· (Dude has done this for a long time)
· At this point I started swimming (towing my [SOT fishing kayak]) to the Island that I was heading for. (58º water temp). Current was flowing out carrying me to the left.
· I remember that from Boy Scouts!
· As I swam I noticed that I was being set to the left, at one point I remember reminding my self to stay focused on my swimming as not to miss the island.”

After reading the entire report, the first question that comes to mind is -“How can water get inside a sealed SOT kayak hull?”

The answer is that SOT fishing kayaks have a number of typical weaknesses:

1. Parting Line:    All sit-on-top kayaks are rotationally molded. This means that molds used for molding such kayaks have a top part and a bottom part, which have to be perfectly adjusted to each other every time before the mold is put in the oven. Less than perfect fit can result in a kayak with a hull that’s weak along the line where its top and bottom parts meet, which is called the Parting Line.  In some cases a poor fit in the mold can result in tiny holes along the parting line. Parting line weakness and holes are not easy to discover. This is particularly dangerous because a SOT’s parting line is close to its waterline, and often submerged in water.

2. Scupper Holes:  SOT kayaks have scupper holes molded into their hulls. Because of the geometry of the SOT hull and problems of heat distribution during the rotational molding process, it’s difficult to achieve optimal wall thickness in the scupper holes’ area. This results in scupper holes that typically have thinner walls than other parts of the hull. Strain put on the scupper holes can cause cracks along the parting line within them, and result in water leaking into the hull. Such cracks in the scupper holes can appear after using them as stakeout pole points, attachment points for wheeled carts, through inadequate storage, and in some cases just as a result of normal use.

3. Wear and Tear:   SOT kayaks, like other kayaks, can develop wear-and-tear holes in their hulls in the course of normal usage. Such holes can be caused by cracks, cuts, deep scratches and punctures, but they are particularly dangerous when they occur in this type of kayak because its closed hull makes it difficult to detect them, whether on water or on shore.

4. Deck Gear:   All fishing kayaks are outfitted with deck gear, especially rod holders. This requires drilling holes in the hull, and attaching the gear with either bolts or rivets. Any hole in a Polyethylene hull presents a potential problem because it’s hard to seal effectively. Over time bolts can become loose and make the holes lose their water tightness. This problem is particularly dangerous in SOT kayaks for two reasons: One is because their decks are so close to the waterline, and the second being the fact that the closed hull makes it harder to detect leaks.

Unlike kayaking, kayak fishing is more of a stationary sport. This is an important fact because when you’re paddling a kayak that’s partially filled with water it handles differently from a dry one, but the difference is hardly perceptible when you’re not paddling.
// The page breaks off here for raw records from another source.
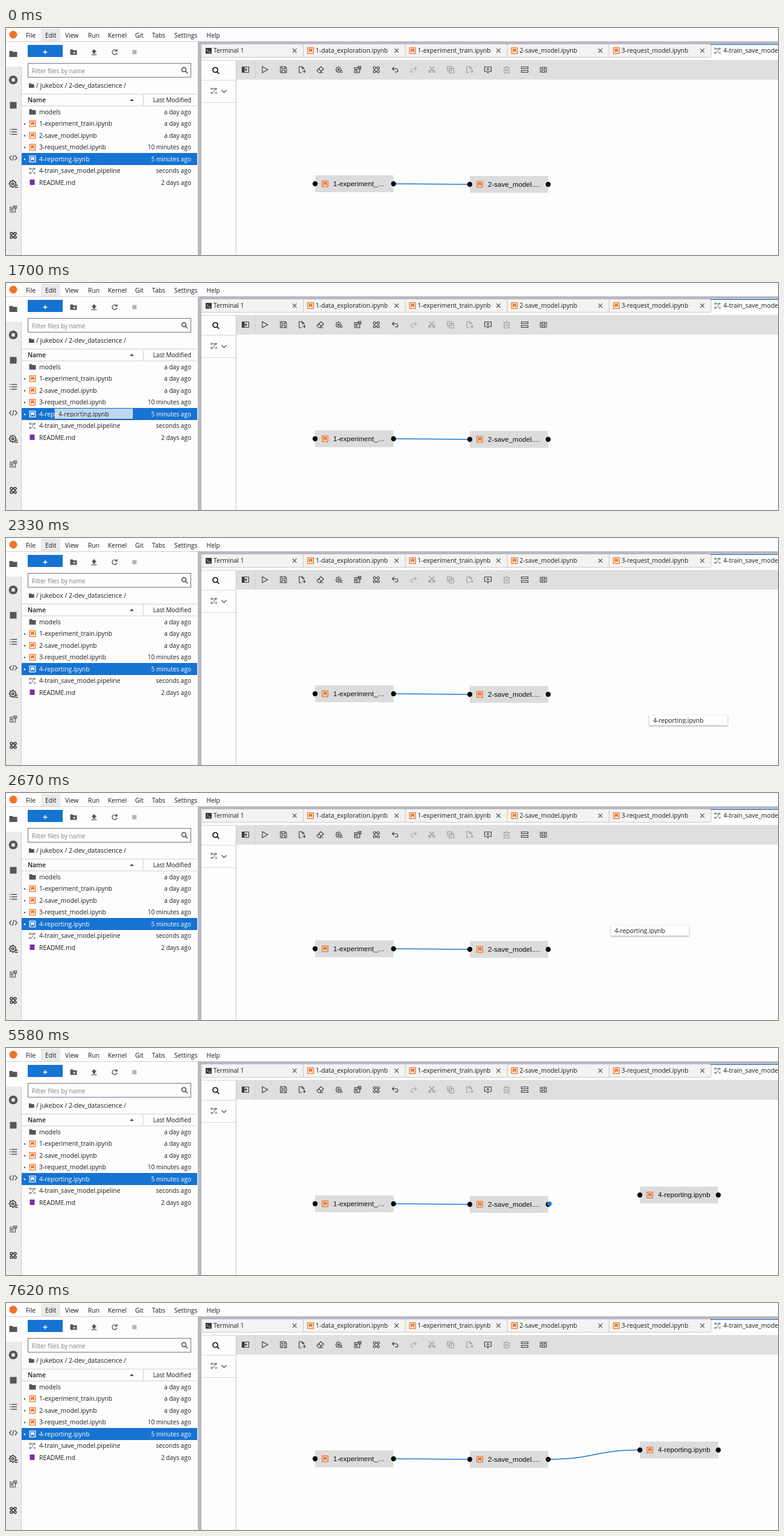
An HTML page that plays this animation: 1280 px wide and 376 px high, repeating every 8970 ms.

```html
<!DOCTYPE html>
<html lang="en">
<head>
<meta charset="utf-8">
<title>Pipeline editor</title>
<style>
html, body { margin: 0; width: 100%; height: 100%; overflow: hidden; background: #fdfdfd; }
svg { display: block; }
text { font: 10.35px "Open Sans", "Noto Sans", sans-serif; fill: #1c1c1c; white-space: pre; }
.node, .tip text { font: 11.55px "Liberation Sans", Arial, sans-serif; fill: #0c0c0c; }
.tip text { font-size: 11.4px; }
.card { opacity: .72; }
.card rect { filter: drop-shadow(0 1px 1.2px rgba(0, 0, 50, .6)); }
</style>
</head>
<body>
<svg id="stage" width="1280" height="376" viewBox="0 0 1280 376"></svg>
<script>
const LOOP = 8970, BLUE = '#1673d1', LINK = '#1f7bcd', ORANGE = '#ee7428', GREY = '#565656', PALE = '#a9a9a9';

const rect = (x, y, w, h, fill, more = '') => `<rect x="${x}" y="${y}" width="${w}" height="${h}" fill="${fill}" ${more}/>`;
const dot = (x, y, r, fill = '#0a0a0a', more = '') => `<circle cx="${x}" cy="${y}" r="${r}" fill="${fill}" ${more}/>`;
const text = (x, y, s, more = '') => `<text x="${x}" y="${y}" ${more}>${s}</text>`;
const icon = (x, y, d, color = GREY, width = 1.2, fill = 'none') =>
  `<path transform="translate(${x} ${y})" d="${d}" stroke="${color}" stroke-width="${width}" fill="${fill}"/>`;
const solid = (x, y, d, color = GREY) => icon(x, y, d, 'none', 0, color);
const ring = (x, y, r) => `M${x - r} ${y}a${r} ${r} 0 1 0 ${2 * r} 0a${r} ${r} 0 1 0 ${-2 * r} 0`;
const box = (x, y, w, h) => `M${x} ${y}h${w}v${h}h${-w}z`;
const curve = (x1, y1, x2, y2) => {
  const m = (x1 + x2) / 2;
  return `M${x1} ${y1}C${m} ${y1} ${m} ${y2} ${x2} ${y2}`;
};

const shape = {
  folder: 'M-5.5 -4.5h4l1.5 1.5h5.5v7.5h-11z',
  search: ring(-1, -1, 3.5) + 'M1.5 1.5L5.2 5.2',
  close: 'M-3.3 -3.3L3.3 3.3M3.3 -3.3L-3.3 3.3',
  flow: ring(-4, -3.3, 1.3) + ring(-4, 3.6, 1.3) + 'M-2.7 -3.3H4.5M-2.7 3.6C1 3.6 0 -3.3 3 -3.3M2.5 -5L4.5 -3.3L2.5 -1.6M1.8 2L5 5.2M5 2L1.8 5.2',
  rings: [[-3, -3], [3, -3], [-3, 3], [3, 3]].map(p => ring(...p, 2)).join('') + 'M-1 -3h2M-1 3h2M-3 -1v2M3 -1v2',
  gear: ring(-.5, 0, 4) + ring(-.5, 0, 1.4) + 'M-6 0h1.5M-.5 -5.5v1.5M-.5 4v1.5M-4.5 -4l1.2 1.2M-4.5 4l1.2 -1.2M2 2h4M2 4.5h4',
  puzzle: box(-5, -3.5, 8.5, 8.5) + 'M-3 -1h2v2h-2zM-3 3h4M1 -5.5h4.5v4.5H1z',
  refresh: 'M3.2 -2.4A4 4 0 1 0 4 .8M4 -5v3.2H.8',
  sheet: 'M4 0V-2L1 -5H-4V5H0M1 -5v3h3M1.5 3H6M4 1l2 2l-2 2',
  undo: 'M-1.5 -4.5L-4.5 -1.5L-1.5 1.5M-4.5 -1.5H2a2.7 2.7 0 0 1 0 5.4H0',
  redo: 'M1.5 -4.5L4.5 -1.5L1.5 1.5M4.5 -1.5H-2a2.7 2.7 0 0 0 0 5.4H0',
};

const notebook = (x, y, color = ORANGE) =>
  icon(x, y, box(-4.8, -4.8, 9.6, 9.6), color, 1.3) + solid(x, y, 'M-2.8 -3h5.6v6l-2.8 -2.2l-2.8 2.2z', color);

function menu() {
  const items = [['File', 33], ['Edit', 65], ['View', 98], ['Run', 136], ['Kernel', 169], ['Git', 214], ['Tabs', 242], ['Settings', 279], ['Help', 332.5]];
  return rect(58, 1, 32, 21, '#e9e9e9') + dot(12, 11, 6.5, ORANGE) +
    items.map(([s, x]) => text(x, 15.7, s)).join('');
}

function sidebar() {
  return rect(0, 22, 26, 354, '#ebebeb') + rect(0, 22, 318, 1, '#d2d2d2') + rect(25, 64, 1, 312, '#cdcdcd') +
    rect(0, 23, 26, 41, '#fdfdfd') +
    solid(12, 43, 'M-6.5 -5h5l1.6 1.6h6.4v8.4h-13z') +
    dot(12, 86, 7.3, GREY) + rect(9.3, 83.3, 5.4, 5.4, '#ebebeb') +
    rect(6.5, 122.5, 11, 11, GREY) +
    icon(12, 172, 'M-6 -4h1.6M-6 0h1.6M-6 4h1.6M-3 -4H6.3M-3 0H6.3M-3 4H6.3', GREY, 1.6) +
    icon(12, 215, 'M-2.8 -4L-6.3 0L-2.8 4M2.8 -4L6.3 0L2.8 4M1 -4.5L-1 4.5', GREY, 1.4) +
    `<g transform="translate(12 258) scale(1.25)">${icon(0, 0, shape.gear, '#333')}</g>` +
    icon(12, 300, shape.puzzle) + icon(12, 343.5, shape.rings, '#333', 1.5);
}

function browser() {
  const rows = [
    ['models', 'a day ago'], ['1-experiment_train.ipynb', 'a day ago'], ['2-save_model.ipynb', 'a day ago'],
    ['3-request_model.ipynb', '10 minutes ago'], ['4-reporting.ipynb', '5 minutes ago'],
    ['4-train_save_model.pipeline', 'seconds ago'], ['README.md', '2 days ago'],
  ];
  const end = 'text-anchor="end" style="font-size:10.05px"';
  let s = rect(36, 28, 58, 20, BLUE) + icon(65, 40, 'M-3.5 0h7M0 -3.5v7', '#fff', 1.4) +
    solid(112, 40, shape.folder) + icon(113, 41, 'M-2 0h4M0 -2v4', '#fff', 1) +
    solid(146, 40, 'M0 -5L4.5 -.5H2V2.5H-2V-.5H-4.5zM-4.5 3.7h9v1.4h-9z') +
    icon(180, 40, shape.refresh, GREY, 1.4) + rect(209.5, 36.5, 7, 7, '#b4b4b4') +
    rect(36.5, 58.5, 270, 23, '#fdfdfd', 'stroke="#70748c"') +
    text(43, 74.7, 'Filter files by name', 'style="fill:#808080;font-size:10.1px"') +
    icon(296, 70, shape.search, '#444', 1.4) +
    `<g transform="translate(42.3 95.3) scale(.8)">${solid(0, 0, shape.folder)}</g>` +
    text(50, 99, '/ jukebox / 2-dev_datascience /', 'style="font-size:10.45px"') +
    rect(26, 109, 291, 1, '#d0d0d0') + rect(26, 128.5, 291, 1, '#d0d0d0') + rect(227, 110, 1, 18, '#d0d0d0') +
    text(36, 122.5, 'Name', 'style="font-weight:600"') + solid(208.5, 119, 'M0 -2L3.5 2h-7z') +
    text(307, 122.5, 'Last Modified', end) +
    rect(26, 226, 291, 19.5, '#eee', 'id="hover" visibility="hidden"') +
    rect(26, 207, 291, 20, BLUE);
  rows.forEach(([name, age], i) => {
    const y = 139 + 19.5 * i, on = i == 4, fill = on ? 'fill:#fff;' : '';
    if (i > 0 && i < 5) s += dot(31, y + .5, 1.3, on ? '#fff' : GREY) + notebook(44, y, on ? '#fff' : ORANGE);
    s += text(55, y + 3.8, name, `style="${fill}"`) +
      text(307, y + 3.8, age, `text-anchor="end" style="${fill}font-size:10.05px"`);
  });
  return s + solid(44, 139, shape.folder) + icon(44, 236.5, shape.flow, GREY, .9) + rect(39.5, 251, 8, 9, '#7b2fa5');
}

function tabs() {
  const names = ['Terminal 1', '1-data_exploration.ipynb', '1-experiment_train.ipynb', '2-save_model.ipynb', '3-request_model.ipynb', '4-train_save_model.pipeline'];
  let s = rect(318, 22, 962, 5, '#b9b9c2') + rect(318, 22, 6, 354, '#b9b9c2') + rect(324, 48, 956, 1, '#c9c9c9');
  names.forEach((name, i) => {
    const x = 323.5 + 169 * i, last = i == 5;
    s += rect(x, 27, 169, 21, last ? '#fdfdfd' : '#f3f3f2') + rect(x, 27, 1, 21, '#c4c4c4');
    if (!last) s += icon(x + 155, 37.5, shape.close, '#444', 1.1);
    if (i == 0) s += rect(331, 33, 10, 9.5, '#333') + icon(336, 37.5, 'M-3 -2l2 2l-2 2M0 2.3h3', '#fff', 1);
    else if (!last) s += notebook(x + 12.5, 37.5);
    s += text(i ? x + 21 : 344, 41.4, name);
  });
  return s + rect(1168, 27, 112, 1, BLUE) + rect(1168, 48, 112, 1, '#fdfdfd') + icon(1180, 37.5, shape.flow, GREY, .9);
}

function toolbar() {
  const pen = (x, d, c = '#3c3c3c') => icon(x, 69, d, c, 1.15);
  const align = 'M-5.5 -4.5h11v3h-11zM-5.5 1.5h11v3h-11z';
  return rect(382, 53, 898, 32.5, '#dfdfdf') + rect(324, 53, 57, 1, '#d8d8d8') +
    rect(324, 86, 57, 1, '#d8d8d8') + rect(324, 123, 57, 1, '#d8d8d8') + rect(381, 53, 1, 323, '#c8c8c8') +
    icon(348, 70.5, ring(-1, -1, 4) + 'M2 2L5.5 5.5', '#111', 1.7) + icon(345, 104, shape.flow, GREY, 1) +
    icon(361.5, 105, 'M-4 -2L0 2L4 -2', GREY, 1.3) + rect(412.5, 54, 1, 31, '#cfcfcf') +
    pen(397, box(-5.5, -4.5, 11, 9) + 'M-2 -4.5v9M3.5 0H0M1.5 -2L-.5 0l2 2') + solid(397, 69, box(-5.5, -4.5, 3.5, 9), '#3c3c3c') +
    pen(429, 'M-4 -5L5 0L-4 5z') +
    pen(460, 'M-5 -5h8l2 2v8h-10zM-2.5 -5v3.5h5v-3.5M-2.5 5v-4h5v4') +
    pen(490, shape.sheet) +
    pen(521, 'M-5.5 1.5L1 -5L5.5 -1L-.5 5H-2.5zM-2.5 -1.5L2 3M-.5 5H5') +
    pen(552, shape.gear) + pen(583, shape.puzzle) + pen(614, shape.rings) +
    pen(645, shape.undo) + pen(676, shape.redo, PALE) +
    pen(706, ring(-3.5, 3, 1.7) + ring(3.5, 3, 1.7) + 'M-2.5 1.5L4 -5M2.5 1.5L-4 -5', '#8f8f8f') +
    pen(737, box(-5, -5, 7, 7) + box(-2, -2, 7.5, 7.5), '#999') +
    pen(768, shape.sheet, '#999') +
    pen(799, 'M-5.5 -4.5h11v7.5h-4l-1.5 2.5l-1.5 -2.5h-4zM0 -3v4.5M-2.2 -.8h4.4') +
    pen(830, 'M-5 -3.5h10M-1.5 -5.3h3M-4 -3.5v9h8v-9M-1.3 -1v4M1.3 -1v4', '#999') +
    pen(860, align) + pen(891, 'M-5 -5v10M5 -5v10M-2.5 -4h5v3h-5zM-2.5 1.5h5v3h-5z');
}

const node = (x, y, label) =>
  rect(x, y, 130, 28, '#dcdcdc') + notebook(x + 16.5, y + 14) + text(x + 30, y + 17.8, label, 'class="node"') +
  dot(x, y + 14, 4.2) + dot(x + 130, y + 14, 4.2);

const tip = (id, x, y, w, label) =>
  `<g id="${id}" class="tip">${rect(x, y, w, 24, '#d0d0d0', 'stroke="#bcbcbc" stroke-width=".8"')}${text(x + 6, y + 15, label)}</g>`;

stage.innerHTML = rect(0, 0, 1280, 376, '#fdfdfd') + menu() + sidebar() + browser() + tabs() + toolbar() +
  `<path d="${curve(642, 258, 769, 259)}" fill="none" stroke="${LINK}" stroke-width="1.6"/>
  <path id="link" fill="none" stroke="${LINK}" stroke-width="1.6"/>` +
  node(512.5, 244, '1-experiment_…') + node(769, 245, '2-save_model.…') +
  `<g id="report">${node(1051, 229.5, '4-reporting.ipynb')}</g>` +
  dot(0, 0, 3.8, LINK, 'id="tail"') +
  tip('outTip', 856, 272.5, 85, 'Output Port') + tip('inTip', 1009, 257, 82, 'Input Port') +
  `<g id="ghost"><g class="card">${rect(0, 0, 130, 17, '#fff')}</g>
  <svg width="130" height="14.3">${text(6.5, 12.5, '4-reporting.ipynb')}</svg></g>`;

// Smooth track through [time, x, y] keys, clamped at both ends.
function follow(keys, t) {
  const n = keys.length - 1;
  if (t <= keys[0][0]) return keys[0].slice(1);
  if (t >= keys[n][0]) return keys[n].slice(1);
  const i = keys.findIndex(k => k[0] > t) - 1;
  const a = keys[Math.max(i - 1, 0)], b = keys[i], c = keys[i + 1], d = keys[Math.min(i + 2, n)];
  const u = (t - b[0]) / (c[0] - b[0]);
  return [1, 2].map(k => b[k] + u / 2 * (c[k] - a[k] +
    u * (2 * a[k] - 5 * b[k] + 4 * c[k] - d[k] + u * (3 * (b[k] - c[k]) + d[k] - a[k]))));
}

const ghostKeys = [[1700, 79.5, 208], [1800, 270, 224], [1910, 590, 270], [2030, 891.5, 314.5], [2130, 1015, 326],
  [2260, 1066, 312], [2400, 1056, 272], [2570, 1018, 230], [2670, 1002.5, 219.5]];
const pullKeys = [[5580, 901, 258], [5700, 914, 270], [5900, 972, 265], [6100, 1030, 251], [6270, 1052, 245],
  [6620, 1052, 245], [6740, 1058, 241], [6850, 1053, 243]];

const show = (el, on) => el.setAttribute('visibility', on ? 'visible' : 'hidden');
const within = (t, a, b) => t >= a && t < b;
const fade = (t, a, b) => within(t, a, b) ? Math.min(1, .5 + Math.floor((t - a) / 30) * .25) : 0;

function draw(now) {
  const t = now % LOOP;
  show(hover, within(t, 330, 580));
  hover.setAttribute('y', t < 450 ? 246 : 226.5);

  show(ghost, within(t, 1700, 3050));
  ghost.setAttribute('transform', `translate(${follow(ghostKeys, t)})`);
  show(report, t >= 3250);

  const nudge = within(t, 4850, 4980), pulling = nudge || within(t, 5580, 7080);
  const [x, y] = nudge ? [902, 268] : t < 7080 ? follow(pullKeys, t) : [1051, 243.5];
  show(link, pulling || t >= 7080);
  show(tail, pulling);
  link.setAttribute('d', curve(899, 259, x, y));
  tail.setAttribute('cx', x);
  tail.setAttribute('cy', y);

  outTip.setAttribute('opacity', fade(t, 4070, 4320) + fade(t, 5250, 5380));
  inTip.setAttribute('opacity', fade(t, 7280, 7620));
  requestAnimationFrame(draw);
}
const [hover, ghost, report, link, tail, outTip, inTip] =
  ['hover', 'ghost', 'report', 'link', 'tail', 'outTip', 'inTip'].map(id => document.getElementById(id));
draw(performance.now());
</script>
</body>
</html>
```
That is to say that the chances of you detecting a leak in a SOT hull while you’re fishing from it are smaller than if you paddled it, or if you fished from another kayak that does not feature a closed hull.

Read more about ocean kayak fishing >